• [EXERCISE DETAILS]
Among the records, which lines hold the word "font"? Pick them out.

● ● ● ● ●

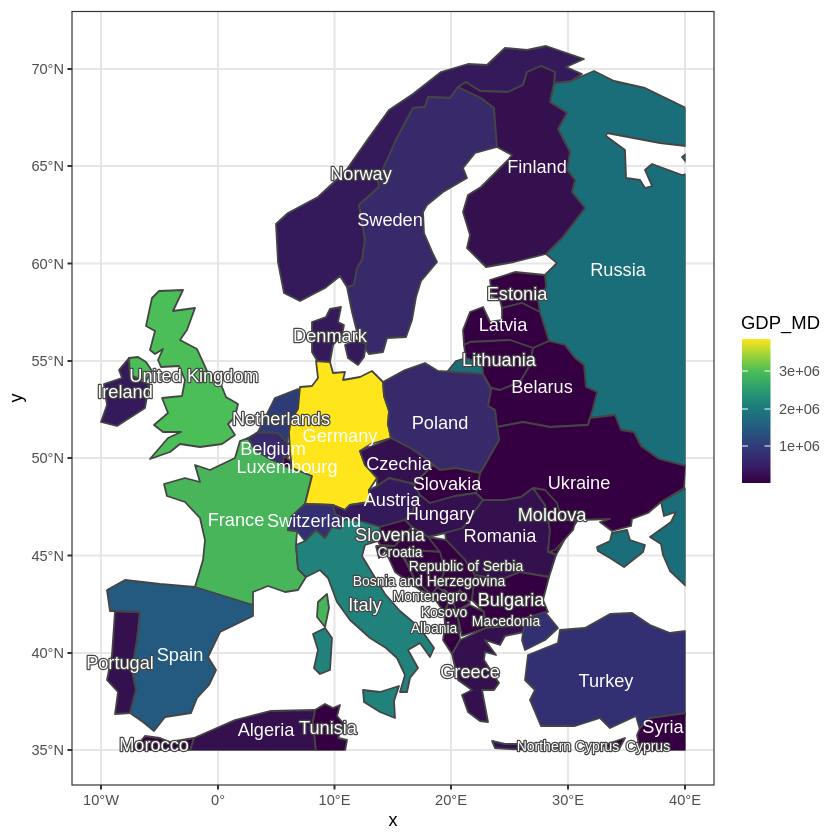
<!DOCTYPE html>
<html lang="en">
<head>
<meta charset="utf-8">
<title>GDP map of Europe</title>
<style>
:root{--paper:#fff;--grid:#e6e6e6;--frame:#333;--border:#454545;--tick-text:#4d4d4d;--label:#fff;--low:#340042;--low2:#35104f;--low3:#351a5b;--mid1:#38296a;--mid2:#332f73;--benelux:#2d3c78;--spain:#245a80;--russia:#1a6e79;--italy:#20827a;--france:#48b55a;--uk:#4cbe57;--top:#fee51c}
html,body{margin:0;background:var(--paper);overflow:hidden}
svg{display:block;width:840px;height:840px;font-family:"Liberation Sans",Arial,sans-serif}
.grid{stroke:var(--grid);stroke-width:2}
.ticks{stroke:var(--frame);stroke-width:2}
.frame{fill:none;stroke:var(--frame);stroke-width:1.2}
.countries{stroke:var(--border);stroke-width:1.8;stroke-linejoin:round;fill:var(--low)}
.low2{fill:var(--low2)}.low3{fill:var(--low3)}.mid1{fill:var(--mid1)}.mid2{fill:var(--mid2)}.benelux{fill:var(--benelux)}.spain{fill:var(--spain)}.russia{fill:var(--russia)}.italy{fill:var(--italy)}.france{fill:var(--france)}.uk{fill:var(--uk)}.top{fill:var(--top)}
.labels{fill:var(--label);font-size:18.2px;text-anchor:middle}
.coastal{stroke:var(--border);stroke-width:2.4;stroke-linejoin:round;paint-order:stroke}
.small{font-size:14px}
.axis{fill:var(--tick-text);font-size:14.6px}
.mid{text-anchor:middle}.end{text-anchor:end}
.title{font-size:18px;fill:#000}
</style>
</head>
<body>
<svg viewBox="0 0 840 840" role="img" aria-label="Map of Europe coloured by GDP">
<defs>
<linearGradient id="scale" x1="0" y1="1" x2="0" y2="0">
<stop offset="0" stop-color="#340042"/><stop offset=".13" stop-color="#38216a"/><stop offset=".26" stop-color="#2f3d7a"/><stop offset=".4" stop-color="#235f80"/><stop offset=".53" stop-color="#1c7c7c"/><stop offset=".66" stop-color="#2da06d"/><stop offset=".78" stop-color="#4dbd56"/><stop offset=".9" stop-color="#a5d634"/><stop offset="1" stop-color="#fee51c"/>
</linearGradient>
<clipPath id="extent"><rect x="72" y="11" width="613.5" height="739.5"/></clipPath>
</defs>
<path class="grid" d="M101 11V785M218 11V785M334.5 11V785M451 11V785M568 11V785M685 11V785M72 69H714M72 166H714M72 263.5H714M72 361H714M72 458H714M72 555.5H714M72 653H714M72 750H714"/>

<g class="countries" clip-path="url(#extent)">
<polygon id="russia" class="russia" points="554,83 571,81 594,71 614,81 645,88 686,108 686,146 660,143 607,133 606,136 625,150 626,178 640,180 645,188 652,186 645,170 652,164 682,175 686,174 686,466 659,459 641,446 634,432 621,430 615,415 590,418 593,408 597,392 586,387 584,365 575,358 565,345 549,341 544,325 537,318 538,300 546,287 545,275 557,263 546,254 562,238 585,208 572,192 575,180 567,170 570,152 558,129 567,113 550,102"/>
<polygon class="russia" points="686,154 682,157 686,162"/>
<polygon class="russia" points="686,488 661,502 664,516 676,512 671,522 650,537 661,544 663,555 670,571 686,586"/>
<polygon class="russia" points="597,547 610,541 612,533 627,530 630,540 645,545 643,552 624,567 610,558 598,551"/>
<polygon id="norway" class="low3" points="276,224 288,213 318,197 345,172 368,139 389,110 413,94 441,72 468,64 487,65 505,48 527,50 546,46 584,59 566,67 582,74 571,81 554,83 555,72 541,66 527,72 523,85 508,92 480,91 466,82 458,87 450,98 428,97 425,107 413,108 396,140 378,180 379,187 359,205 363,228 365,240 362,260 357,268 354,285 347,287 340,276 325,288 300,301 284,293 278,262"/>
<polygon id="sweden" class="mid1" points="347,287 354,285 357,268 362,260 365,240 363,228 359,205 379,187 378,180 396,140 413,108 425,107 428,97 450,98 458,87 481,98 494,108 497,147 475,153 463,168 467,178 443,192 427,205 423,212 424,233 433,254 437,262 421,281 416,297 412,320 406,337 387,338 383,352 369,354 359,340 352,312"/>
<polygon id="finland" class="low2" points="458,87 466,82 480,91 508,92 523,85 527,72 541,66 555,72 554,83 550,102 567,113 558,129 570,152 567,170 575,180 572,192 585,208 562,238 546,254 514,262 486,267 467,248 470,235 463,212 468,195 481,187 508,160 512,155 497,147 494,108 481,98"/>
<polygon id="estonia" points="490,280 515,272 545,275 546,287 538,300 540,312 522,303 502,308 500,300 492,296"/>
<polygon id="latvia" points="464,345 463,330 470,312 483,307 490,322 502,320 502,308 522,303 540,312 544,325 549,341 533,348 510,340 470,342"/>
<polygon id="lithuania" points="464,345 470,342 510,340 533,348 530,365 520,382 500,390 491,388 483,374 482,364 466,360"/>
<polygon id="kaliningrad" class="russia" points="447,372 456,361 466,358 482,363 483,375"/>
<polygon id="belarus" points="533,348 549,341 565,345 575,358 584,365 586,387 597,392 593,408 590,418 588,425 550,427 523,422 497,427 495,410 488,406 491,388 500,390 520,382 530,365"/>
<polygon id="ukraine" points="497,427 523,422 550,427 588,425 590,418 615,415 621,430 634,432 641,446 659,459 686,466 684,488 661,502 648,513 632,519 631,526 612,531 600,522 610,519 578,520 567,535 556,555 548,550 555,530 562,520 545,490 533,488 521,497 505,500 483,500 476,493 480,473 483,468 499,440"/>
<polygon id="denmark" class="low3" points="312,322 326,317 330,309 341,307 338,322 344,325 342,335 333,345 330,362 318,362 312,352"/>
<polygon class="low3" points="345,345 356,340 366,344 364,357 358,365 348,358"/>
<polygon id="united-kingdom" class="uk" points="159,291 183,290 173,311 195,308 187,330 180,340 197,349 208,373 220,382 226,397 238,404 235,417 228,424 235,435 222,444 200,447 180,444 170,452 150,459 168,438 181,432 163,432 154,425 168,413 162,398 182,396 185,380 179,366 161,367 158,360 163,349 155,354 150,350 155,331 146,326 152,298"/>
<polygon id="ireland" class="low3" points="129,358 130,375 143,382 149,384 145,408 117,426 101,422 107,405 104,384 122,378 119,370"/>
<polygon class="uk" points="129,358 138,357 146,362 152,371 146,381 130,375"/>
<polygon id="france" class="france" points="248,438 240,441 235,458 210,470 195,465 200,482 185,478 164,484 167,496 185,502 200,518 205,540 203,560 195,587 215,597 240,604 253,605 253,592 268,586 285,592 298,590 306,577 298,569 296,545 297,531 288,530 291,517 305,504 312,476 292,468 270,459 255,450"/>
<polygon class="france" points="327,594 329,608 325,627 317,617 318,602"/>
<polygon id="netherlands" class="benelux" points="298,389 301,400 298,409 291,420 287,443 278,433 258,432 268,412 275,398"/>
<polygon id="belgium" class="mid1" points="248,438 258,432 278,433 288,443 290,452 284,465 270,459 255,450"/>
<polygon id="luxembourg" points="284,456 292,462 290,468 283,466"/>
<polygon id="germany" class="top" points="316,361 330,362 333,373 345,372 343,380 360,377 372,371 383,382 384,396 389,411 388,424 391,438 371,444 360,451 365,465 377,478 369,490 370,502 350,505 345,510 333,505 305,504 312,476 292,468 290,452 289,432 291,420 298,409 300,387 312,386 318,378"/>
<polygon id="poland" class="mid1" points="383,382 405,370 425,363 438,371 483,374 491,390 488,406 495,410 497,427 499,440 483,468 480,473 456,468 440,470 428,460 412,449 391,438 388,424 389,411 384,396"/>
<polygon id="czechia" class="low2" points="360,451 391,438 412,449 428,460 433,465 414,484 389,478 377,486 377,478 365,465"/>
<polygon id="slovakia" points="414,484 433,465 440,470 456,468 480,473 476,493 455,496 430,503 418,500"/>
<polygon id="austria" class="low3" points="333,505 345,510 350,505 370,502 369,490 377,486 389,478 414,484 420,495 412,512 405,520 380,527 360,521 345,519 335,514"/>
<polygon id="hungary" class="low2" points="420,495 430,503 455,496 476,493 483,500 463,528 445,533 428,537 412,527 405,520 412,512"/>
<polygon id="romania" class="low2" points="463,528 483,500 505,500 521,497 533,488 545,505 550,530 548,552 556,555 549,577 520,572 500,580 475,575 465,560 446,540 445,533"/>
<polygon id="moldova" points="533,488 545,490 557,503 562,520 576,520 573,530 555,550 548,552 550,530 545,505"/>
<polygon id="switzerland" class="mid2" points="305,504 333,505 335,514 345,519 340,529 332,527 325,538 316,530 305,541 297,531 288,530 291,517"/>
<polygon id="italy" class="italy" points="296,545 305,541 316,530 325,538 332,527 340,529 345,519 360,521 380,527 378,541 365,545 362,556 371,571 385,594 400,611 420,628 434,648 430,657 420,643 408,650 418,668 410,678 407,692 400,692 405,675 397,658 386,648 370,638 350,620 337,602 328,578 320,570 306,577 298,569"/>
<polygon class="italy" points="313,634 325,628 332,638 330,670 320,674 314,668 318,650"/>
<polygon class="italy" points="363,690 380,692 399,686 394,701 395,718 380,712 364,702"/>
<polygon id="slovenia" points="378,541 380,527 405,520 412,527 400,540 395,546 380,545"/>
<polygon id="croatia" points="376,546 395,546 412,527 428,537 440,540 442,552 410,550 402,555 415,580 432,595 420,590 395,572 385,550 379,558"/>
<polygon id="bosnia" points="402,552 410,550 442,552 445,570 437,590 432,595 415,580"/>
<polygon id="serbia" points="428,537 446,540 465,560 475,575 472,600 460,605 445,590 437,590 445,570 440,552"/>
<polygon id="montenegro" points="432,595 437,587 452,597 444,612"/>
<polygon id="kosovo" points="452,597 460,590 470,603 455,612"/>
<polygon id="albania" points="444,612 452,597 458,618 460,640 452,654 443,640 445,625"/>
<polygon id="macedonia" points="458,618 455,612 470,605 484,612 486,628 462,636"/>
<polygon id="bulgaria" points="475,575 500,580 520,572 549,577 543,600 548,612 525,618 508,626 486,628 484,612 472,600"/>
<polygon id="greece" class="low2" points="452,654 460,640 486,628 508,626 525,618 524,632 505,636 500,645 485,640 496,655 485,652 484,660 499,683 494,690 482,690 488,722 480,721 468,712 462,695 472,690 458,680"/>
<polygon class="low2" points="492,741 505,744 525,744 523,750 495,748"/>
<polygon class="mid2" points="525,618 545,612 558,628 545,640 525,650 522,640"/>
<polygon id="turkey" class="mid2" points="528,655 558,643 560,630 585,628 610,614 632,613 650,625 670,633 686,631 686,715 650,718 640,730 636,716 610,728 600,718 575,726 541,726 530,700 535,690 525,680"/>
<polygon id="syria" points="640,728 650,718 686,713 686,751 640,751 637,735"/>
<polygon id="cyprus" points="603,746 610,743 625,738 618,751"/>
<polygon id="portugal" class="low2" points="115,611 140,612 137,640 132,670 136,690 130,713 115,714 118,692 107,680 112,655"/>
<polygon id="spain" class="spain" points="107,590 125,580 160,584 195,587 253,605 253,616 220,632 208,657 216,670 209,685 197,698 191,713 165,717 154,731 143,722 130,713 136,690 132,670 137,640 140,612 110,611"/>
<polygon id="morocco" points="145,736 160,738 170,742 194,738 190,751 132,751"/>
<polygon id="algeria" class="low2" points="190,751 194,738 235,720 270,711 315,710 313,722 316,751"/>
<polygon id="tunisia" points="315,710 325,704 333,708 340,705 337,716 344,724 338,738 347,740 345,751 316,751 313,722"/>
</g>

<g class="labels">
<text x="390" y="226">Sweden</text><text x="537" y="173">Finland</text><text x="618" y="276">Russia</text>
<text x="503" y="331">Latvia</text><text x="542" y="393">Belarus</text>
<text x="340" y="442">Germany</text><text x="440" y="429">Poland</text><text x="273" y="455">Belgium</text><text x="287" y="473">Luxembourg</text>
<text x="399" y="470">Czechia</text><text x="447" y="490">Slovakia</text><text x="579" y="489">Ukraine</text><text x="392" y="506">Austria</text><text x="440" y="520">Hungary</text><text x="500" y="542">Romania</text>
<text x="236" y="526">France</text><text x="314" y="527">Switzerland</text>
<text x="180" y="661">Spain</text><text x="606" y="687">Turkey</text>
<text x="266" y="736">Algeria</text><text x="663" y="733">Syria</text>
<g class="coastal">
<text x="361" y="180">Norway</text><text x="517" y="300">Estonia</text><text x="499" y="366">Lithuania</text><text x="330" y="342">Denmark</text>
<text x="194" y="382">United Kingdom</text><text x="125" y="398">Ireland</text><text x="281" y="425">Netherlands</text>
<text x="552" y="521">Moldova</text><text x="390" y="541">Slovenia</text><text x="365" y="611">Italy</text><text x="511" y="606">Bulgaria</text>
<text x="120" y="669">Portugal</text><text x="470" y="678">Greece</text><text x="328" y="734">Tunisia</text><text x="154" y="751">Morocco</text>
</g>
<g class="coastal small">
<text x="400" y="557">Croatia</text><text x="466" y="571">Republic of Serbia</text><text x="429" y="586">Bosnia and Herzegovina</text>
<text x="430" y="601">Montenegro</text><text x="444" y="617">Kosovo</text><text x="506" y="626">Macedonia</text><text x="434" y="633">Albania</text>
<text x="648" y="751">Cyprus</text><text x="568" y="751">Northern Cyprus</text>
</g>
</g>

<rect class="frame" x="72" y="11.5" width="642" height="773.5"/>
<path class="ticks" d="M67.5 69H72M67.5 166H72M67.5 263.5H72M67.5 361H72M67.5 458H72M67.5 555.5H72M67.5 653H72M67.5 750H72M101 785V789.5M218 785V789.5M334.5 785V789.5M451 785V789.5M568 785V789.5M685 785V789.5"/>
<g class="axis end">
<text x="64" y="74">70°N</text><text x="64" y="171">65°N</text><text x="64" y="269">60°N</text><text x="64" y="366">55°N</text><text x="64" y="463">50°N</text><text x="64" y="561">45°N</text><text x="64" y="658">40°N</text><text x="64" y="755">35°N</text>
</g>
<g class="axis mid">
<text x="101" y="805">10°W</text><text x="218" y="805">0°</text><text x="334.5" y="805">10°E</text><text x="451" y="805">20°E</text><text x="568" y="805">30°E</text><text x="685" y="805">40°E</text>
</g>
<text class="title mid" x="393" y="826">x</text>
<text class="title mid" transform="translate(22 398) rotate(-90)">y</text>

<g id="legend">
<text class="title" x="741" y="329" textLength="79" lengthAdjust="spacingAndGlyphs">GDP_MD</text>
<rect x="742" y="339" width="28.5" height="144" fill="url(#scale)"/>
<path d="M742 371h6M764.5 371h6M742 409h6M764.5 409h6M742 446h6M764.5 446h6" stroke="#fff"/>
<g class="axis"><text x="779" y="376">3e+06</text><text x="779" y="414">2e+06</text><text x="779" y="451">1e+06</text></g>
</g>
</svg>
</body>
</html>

● ● ● ● ●

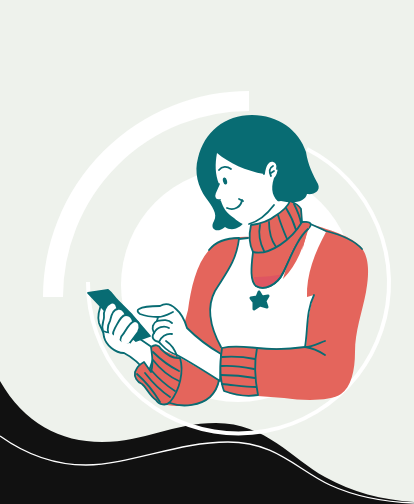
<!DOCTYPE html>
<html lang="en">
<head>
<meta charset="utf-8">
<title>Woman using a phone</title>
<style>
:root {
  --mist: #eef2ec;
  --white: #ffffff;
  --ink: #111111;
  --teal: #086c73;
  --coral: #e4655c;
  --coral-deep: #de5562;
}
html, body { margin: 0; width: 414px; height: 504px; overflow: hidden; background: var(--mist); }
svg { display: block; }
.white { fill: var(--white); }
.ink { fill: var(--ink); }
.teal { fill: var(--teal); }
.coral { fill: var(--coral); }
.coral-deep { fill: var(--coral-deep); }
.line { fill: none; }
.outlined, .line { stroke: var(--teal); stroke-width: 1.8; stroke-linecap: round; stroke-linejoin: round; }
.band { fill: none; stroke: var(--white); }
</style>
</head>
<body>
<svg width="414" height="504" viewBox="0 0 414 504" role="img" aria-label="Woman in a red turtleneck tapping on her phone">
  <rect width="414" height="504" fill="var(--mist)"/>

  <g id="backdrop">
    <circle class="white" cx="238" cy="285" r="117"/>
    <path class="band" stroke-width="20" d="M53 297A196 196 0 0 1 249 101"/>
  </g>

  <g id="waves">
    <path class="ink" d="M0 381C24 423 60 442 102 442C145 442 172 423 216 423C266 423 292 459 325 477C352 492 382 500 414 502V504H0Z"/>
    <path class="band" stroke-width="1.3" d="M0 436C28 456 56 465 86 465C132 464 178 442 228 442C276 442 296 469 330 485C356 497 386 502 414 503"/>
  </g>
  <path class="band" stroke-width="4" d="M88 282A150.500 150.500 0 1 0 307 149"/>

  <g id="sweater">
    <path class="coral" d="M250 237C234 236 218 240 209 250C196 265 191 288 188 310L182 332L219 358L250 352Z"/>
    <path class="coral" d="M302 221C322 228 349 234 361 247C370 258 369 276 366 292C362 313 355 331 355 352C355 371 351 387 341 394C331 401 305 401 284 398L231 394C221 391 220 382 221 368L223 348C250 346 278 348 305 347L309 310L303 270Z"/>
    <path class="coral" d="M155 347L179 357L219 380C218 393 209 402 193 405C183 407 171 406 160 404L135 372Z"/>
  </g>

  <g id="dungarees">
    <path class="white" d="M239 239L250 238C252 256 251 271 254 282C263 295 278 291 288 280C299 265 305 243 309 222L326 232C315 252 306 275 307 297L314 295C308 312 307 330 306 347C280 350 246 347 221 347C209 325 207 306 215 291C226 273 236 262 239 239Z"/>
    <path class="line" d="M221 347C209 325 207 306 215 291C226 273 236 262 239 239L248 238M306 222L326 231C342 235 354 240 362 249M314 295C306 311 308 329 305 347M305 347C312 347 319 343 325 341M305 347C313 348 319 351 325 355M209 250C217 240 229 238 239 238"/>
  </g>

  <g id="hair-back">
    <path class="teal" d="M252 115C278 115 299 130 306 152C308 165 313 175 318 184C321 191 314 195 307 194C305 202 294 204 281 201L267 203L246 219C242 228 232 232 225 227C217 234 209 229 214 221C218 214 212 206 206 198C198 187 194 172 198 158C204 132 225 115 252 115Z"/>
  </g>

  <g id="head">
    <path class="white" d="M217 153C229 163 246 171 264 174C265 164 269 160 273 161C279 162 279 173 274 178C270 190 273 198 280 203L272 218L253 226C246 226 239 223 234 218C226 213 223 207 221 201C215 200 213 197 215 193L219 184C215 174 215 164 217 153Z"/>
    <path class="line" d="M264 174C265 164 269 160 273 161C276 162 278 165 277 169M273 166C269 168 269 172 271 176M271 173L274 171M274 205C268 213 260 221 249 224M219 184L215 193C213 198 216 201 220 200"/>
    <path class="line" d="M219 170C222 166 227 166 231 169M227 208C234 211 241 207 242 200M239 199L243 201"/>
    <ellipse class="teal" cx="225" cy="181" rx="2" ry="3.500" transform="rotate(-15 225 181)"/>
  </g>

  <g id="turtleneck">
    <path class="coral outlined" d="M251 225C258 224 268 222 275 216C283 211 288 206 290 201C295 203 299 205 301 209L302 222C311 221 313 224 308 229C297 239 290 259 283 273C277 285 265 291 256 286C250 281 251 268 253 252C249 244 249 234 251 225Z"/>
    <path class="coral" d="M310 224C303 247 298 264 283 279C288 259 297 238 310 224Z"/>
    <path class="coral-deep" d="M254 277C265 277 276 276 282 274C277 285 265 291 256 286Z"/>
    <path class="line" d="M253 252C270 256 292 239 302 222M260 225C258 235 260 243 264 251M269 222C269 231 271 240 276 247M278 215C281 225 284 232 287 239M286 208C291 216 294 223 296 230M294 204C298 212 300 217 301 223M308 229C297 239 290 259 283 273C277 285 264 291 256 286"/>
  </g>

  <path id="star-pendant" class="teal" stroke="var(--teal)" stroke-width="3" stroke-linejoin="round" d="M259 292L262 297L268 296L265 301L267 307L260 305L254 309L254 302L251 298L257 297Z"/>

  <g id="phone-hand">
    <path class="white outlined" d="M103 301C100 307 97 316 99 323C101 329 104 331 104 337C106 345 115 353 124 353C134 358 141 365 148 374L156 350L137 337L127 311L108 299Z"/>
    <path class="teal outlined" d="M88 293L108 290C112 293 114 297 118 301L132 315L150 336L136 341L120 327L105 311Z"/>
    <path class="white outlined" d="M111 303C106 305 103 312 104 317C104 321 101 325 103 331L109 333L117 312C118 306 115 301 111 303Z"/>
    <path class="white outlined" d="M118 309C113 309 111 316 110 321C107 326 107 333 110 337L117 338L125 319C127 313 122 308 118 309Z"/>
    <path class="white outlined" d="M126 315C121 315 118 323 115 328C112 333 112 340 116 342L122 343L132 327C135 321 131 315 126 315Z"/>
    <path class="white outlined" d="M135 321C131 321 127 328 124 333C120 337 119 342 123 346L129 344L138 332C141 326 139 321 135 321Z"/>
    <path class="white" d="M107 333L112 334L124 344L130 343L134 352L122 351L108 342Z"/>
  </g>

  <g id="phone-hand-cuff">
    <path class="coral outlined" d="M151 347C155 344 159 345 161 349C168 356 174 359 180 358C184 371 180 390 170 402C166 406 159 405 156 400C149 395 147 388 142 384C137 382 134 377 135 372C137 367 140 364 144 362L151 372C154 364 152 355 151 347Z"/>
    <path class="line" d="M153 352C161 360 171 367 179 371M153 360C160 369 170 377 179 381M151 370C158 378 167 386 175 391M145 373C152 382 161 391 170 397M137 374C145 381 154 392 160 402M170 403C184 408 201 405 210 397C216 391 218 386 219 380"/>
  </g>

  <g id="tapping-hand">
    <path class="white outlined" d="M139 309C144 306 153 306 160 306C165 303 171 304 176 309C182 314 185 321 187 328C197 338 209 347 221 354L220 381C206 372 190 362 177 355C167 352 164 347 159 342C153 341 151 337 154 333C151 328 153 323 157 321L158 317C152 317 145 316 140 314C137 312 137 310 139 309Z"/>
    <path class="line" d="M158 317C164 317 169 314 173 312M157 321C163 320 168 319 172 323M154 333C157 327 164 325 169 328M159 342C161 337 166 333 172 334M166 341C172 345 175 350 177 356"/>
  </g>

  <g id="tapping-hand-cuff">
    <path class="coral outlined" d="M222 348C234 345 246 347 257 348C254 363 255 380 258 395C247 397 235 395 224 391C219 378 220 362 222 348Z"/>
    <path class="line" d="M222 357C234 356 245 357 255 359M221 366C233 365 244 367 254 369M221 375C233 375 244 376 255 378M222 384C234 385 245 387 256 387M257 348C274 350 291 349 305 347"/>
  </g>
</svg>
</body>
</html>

● ● ● ● ●

• [RESPONSE BOX]
svg{display:block;width:840px;height:840px;font-family:"Liberation Sans",Arial,sans-serif}
.labels{fill:var(--label);font-size:18.2px;text-anchor:middle}
.small{font-size:14px}
.axis{fill:var(--tick-text);font-size:14.6px}
.title{font-size:18px;fill:#000}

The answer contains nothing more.